Alumnus Robert Burch Provides $2.76 Million Endowment
by Gretchen Kell
Alan Auerbach, professor of economics and law at Berkeley, is the first Robert D. Burch Professor of Tax Policy and Public Finance and director of the new Burch Center for Tax Policy and Public Finance.
The new professorship and center were created through a $2.76 million endowment from Robert Dale Burch, a Berkeley alumnus and a member of Gibson, Dunn and Crutcher, the largest law firm in California.
Auerbach became a Berkeley faculty member last July following a nationwide search that began in November 1992 with the announcement of the Burch endowments.

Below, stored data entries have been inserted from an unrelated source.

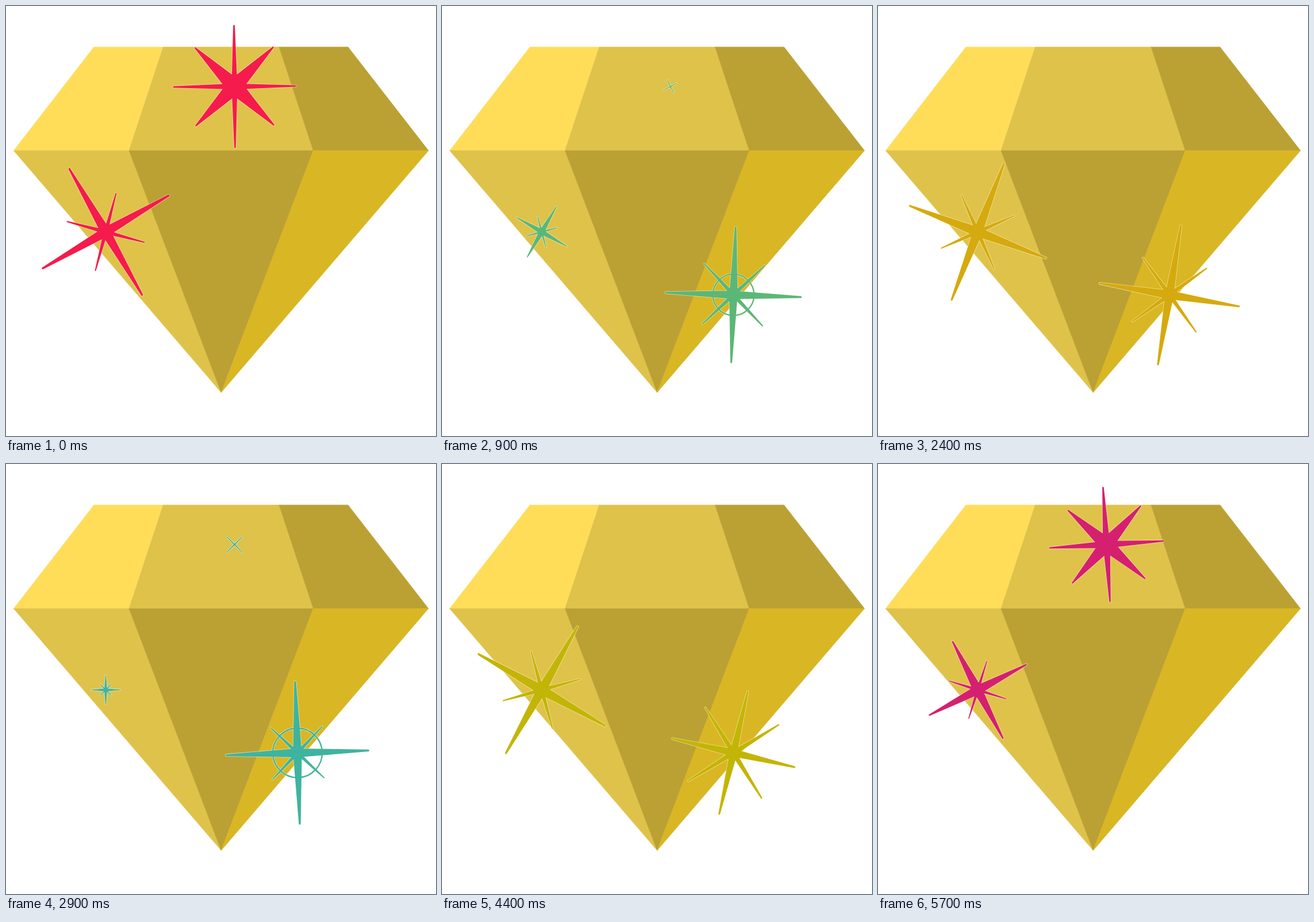
Write an HTML page with a canvas that moves like this. It is 748x748 px and loops after 5730 ms.

```html
<!DOCTYPE html>
<html lang="en">
<head>
<meta charset="utf-8">
<title>Sparkling gem</title>
<style>
  html, body { margin: 0; width: 100%; height: 100%; overflow: hidden; background: #fff; }
  canvas { display: block; width: 748px; height: 748px; }
</style>
</head>
<body>
<canvas id="stage" width="748" height="748"></canvas>
<script>
const ctx = document.getElementById('stage').getContext('2d');
const LOOP = 5730;      // ms
const TICK = 100 / 3;   // display tick, ms
const POSE = 2.4;       // ticks per pose
const CYCLE = 24;       // poses per sparkle cycle

const GOLD = '#dfc24a', OLIVE = '#bba133', SUN = '#ffdd59', AMBER = '#d9b623';
const HALO = 'rgba(255,250,225,0.6)';
const PALETTE = ['#f51b4c', '#f7941d', '#b2c000', '#3eb4a0', '#5f59d5', '#7530da'];

// 0 before a, 1 after b, linear between; fall is its reverse.
const ramp = (k, a, b) => Math.min(1, Math.max(0, (k - a) / (b - a)));
const fall = (k, a, b) => 1 - ramp(k, a, b);

// Grow, dip halfway through the glow, recover, then fade.
function twinkle(age, depth) {
  const dip = ramp(age, 4, 8) * fall(age, 8, 12);
  return ramp(age, 0, 4) * (1 - depth * dip) * fall(age, 12, 18);
}

function colorAt(k) {
  const pos = k * PALETTE.length / CYCLE;
  const i = Math.floor(pos);
  const rgb = hex => [1, 3, 5].map(n => parseInt(hex.slice(n, n + 2), 16));
  const from = rgb(PALETTE[i]), to = rgb(PALETTE[(i + 1) % PALETTE.length]);
  return `rgb(${from.map((c, n) => Math.round(c + (to[n] - c) * (pos - i)))})`;
}

function topSparkle(k) {
  const age = (k + 12) % CYCLE;
  const short = 97 * (ramp(k, 9, 24) + fall(k, 0, 6));
  return {
    x: 397.5, y: 140,
    long: 107 * twinkle(age, 0.25),
    short,
    longCore: 18 - 13 * ramp(age, 4, 12),
    shortCore: 16 * (short / 97) ** 2,
    turn: 15 * ramp(age, 0, 4) - 27.5 * ramp(age, 4, 8) + 30 * ramp(age, 8, 18)
  };
}

function leftSparkle(k) {
  const age = (k + 4) % CYCLE;
  const long = 128 * ramp(age, 0, 4) * fall(age, 12, 17);
  return {
    x: 173.5, y: 393,
    long,
    short: long * 0.55,
    longCore: Math.min(9, long * 0.1),
    shortCore: long * 0.03,
    turn: -20 - 10 * ramp(age, 0, 4) + 68 * ramp(age, 4, 12)
      - 8 * ramp(age, 12, 15) - 30 * ramp(age, 15, 16)
  };
}

function rightSparkle(k) {
  const long = (153 - 28 * ramp(k, 4, 12)) * twinkle(k, 0.3);
  const short = 107 * ramp(k, 0, 8) * fall(k, 8, 18);
  return {
    x: 507, y: 502.5,
    long, short,
    longCore: long * 0.065,
    shortCore: short * 0.05,
    turn: 15 * ramp(k, 3.5, 7.5) - 37.5 * ramp(k, 7.5, 17.5),
    ring: 43 * ramp(k, 6, 12) * fall(k, 12, 21)
  };
}

function facet(color, ...points) {
  ctx.beginPath();
  points.forEach(([x, y]) => ctx.lineTo(x, y));
  ctx.closePath();
  ctx.fillStyle = ctx.strokeStyle = color;
  ctx.lineWidth = 0.6;
  ctx.fill();
  ctx.stroke();
}

function drawGem() {
  const top = [153, 273.5, 475, 595].map(x => [x, 71.2]);
  const girdle = [13.3, 214, 534.5, 735].map(x => [x, 251.5]);
  const tip = [374.3, 672.3];
  [SUN, GOLD, OLIVE].forEach((c, i) => facet(c, top[i], top[i + 1], girdle[i + 1], girdle[i]));
  [GOLD, OLIVE, AMBER].forEach((c, i) => facet(c, girdle[i], girdle[i + 1], tip));
}

// Four-pointed star; core is the distance of its inner corners.
function star(length, core, angle) {
  const width = Math.max(1.2, length * 0.026);
  const path = new Path2D();
  for (let i = 0; i < 8; i++) {
    const r = i % 2 ? core : length - width / 2;
    const a = angle + i * Math.PI / 4;
    path.lineTo(r * Math.sin(a), -r * Math.cos(a));
  }
  path.closePath();
  return { path, width, filled: true };
}

function ringShape(radius) {
  const path = new Path2D();
  path.arc(0, 0, radius, 0, Math.PI * 2);
  return { path, width: 2.3 };
}

function drawSparkle(s, color) {
  const shapes = [];
  if (s.long > 1) shapes.push(star(s.long, s.longCore, 0));
  if (s.short > 1) shapes.push(star(s.short, s.shortCore, Math.PI / 4));
  if (s.ring && s.long > 1) shapes.push(ringShape(s.ring));

  ctx.save();
  ctx.translate(s.x, s.y);
  ctx.rotate(s.turn * Math.PI / 180);
  ctx.lineJoin = 'round';
  for (const [style, extra] of [[HALO, 1.6], [color, 0]]) {
    ctx.strokeStyle = ctx.fillStyle = style;
    for (const { path, width, filled } of shapes) {
      ctx.lineWidth = width + extra;
      ctx.stroke(path);
      if (filled) ctx.fill(path);
    }
  }
  ctx.restore();
}

function draw(time) {
  const tick = Math.floor((time % LOOP + 3.5) / TICK);
  const k = Math.floor(tick / POSE + 1e-6) % CYCLE;
  ctx.fillStyle = '#fff';
  ctx.fillRect(0, 0, 748, 748);
  drawGem();
  for (const sparkle of [topSparkle, leftSparkle, rightSparkle]) drawSparkle(sparkle(k), colorAt(k));
}

function loop(now) {
  draw(Math.max(0, now));
  requestAnimationFrame(loop);
}

draw(0);
requestAnimationFrame(loop);
</script>
</body>
</html>
```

The chancellor asked the search committee to find a senior professor who "combined scholarly distinction, teaching ability, leadership, and dedication to public service" and who would develop a nationally prominent center for research into tax policies and government efficiency.
Auerbach said he plans to make the Burch Center a source of reliable and non-partisan research.
"One of the most important roles of academics is to anticipate the research needs of government and translate that research so that it will be accessible to policy makers," he said. "It seems that in Washington, there is rarely adequate time to initiate an independent study.
"With so much outside information flowing in from parties directly interested in legislative outcomes, policy makers find it difficult to differentiate the good from the bad or determine what the evidence really is.
"This is where research sponsored by the Burch Center can provide a real public service."
The center will involve faculty from the economics department andfrom the law school and other professional schools.
In his new professorship, Auerbach plans to develop a course sequence on tax policy open to graduate students from all departments and professional schools.
This cross-disciplinary seminar will challenge students to think about the more important issues in tax policy from a variety of perspectives.
"Economists and lawyers are often concerned with the same issues without fully appreciating or taking advantage of this shared interest," said Auerbach.
Although the analogy is not precise, he added, " economists tend to take a bird's eye view of problems, simplifying in order to draw general conclusions, while lawyers take a worm's eye view, to get closer to provisions and rulings and determine if result matches intent.
"Each group can gain by seeing things from the other's perspective."
Auerbach taught at both Harvard University and the University of Pennsylvania before coming to Berkeley.
He received his PhD from Harvard in 1978.
In addition to teaching, he has worked as a consultant to the US Treasury, the Office of Management and Budget, the International Monetary Fund, the World Bank, the Swedish Ministry of Finance, and the Joint Committee on Taxation of the US Congress.
Auerbach has written many publications including "Dynamic Fiscal Policy" with Laurence Kotlikoff, "Handbook of Public Economics" with Martin Feldstein, and "The Taxation of Capital Income."
John Quigley, chair of the Economics Department, said that Burch, the alumnus who provided the recent endowment, hopes to create the pre-eminent national center for the study of tax policy and public finance.
During his distinguished legal career, Burch has specialized in tax law and its implications.
He has also been the president of the Law Trust, Tax, and Insurance Council, and has been a lecturer at the University of Southern California Institute of Federal Taxation and the UCLA Law School.
Burch received his BS in business administration from Berkeley in 1950 and his JD from Boalt Hall in 1953.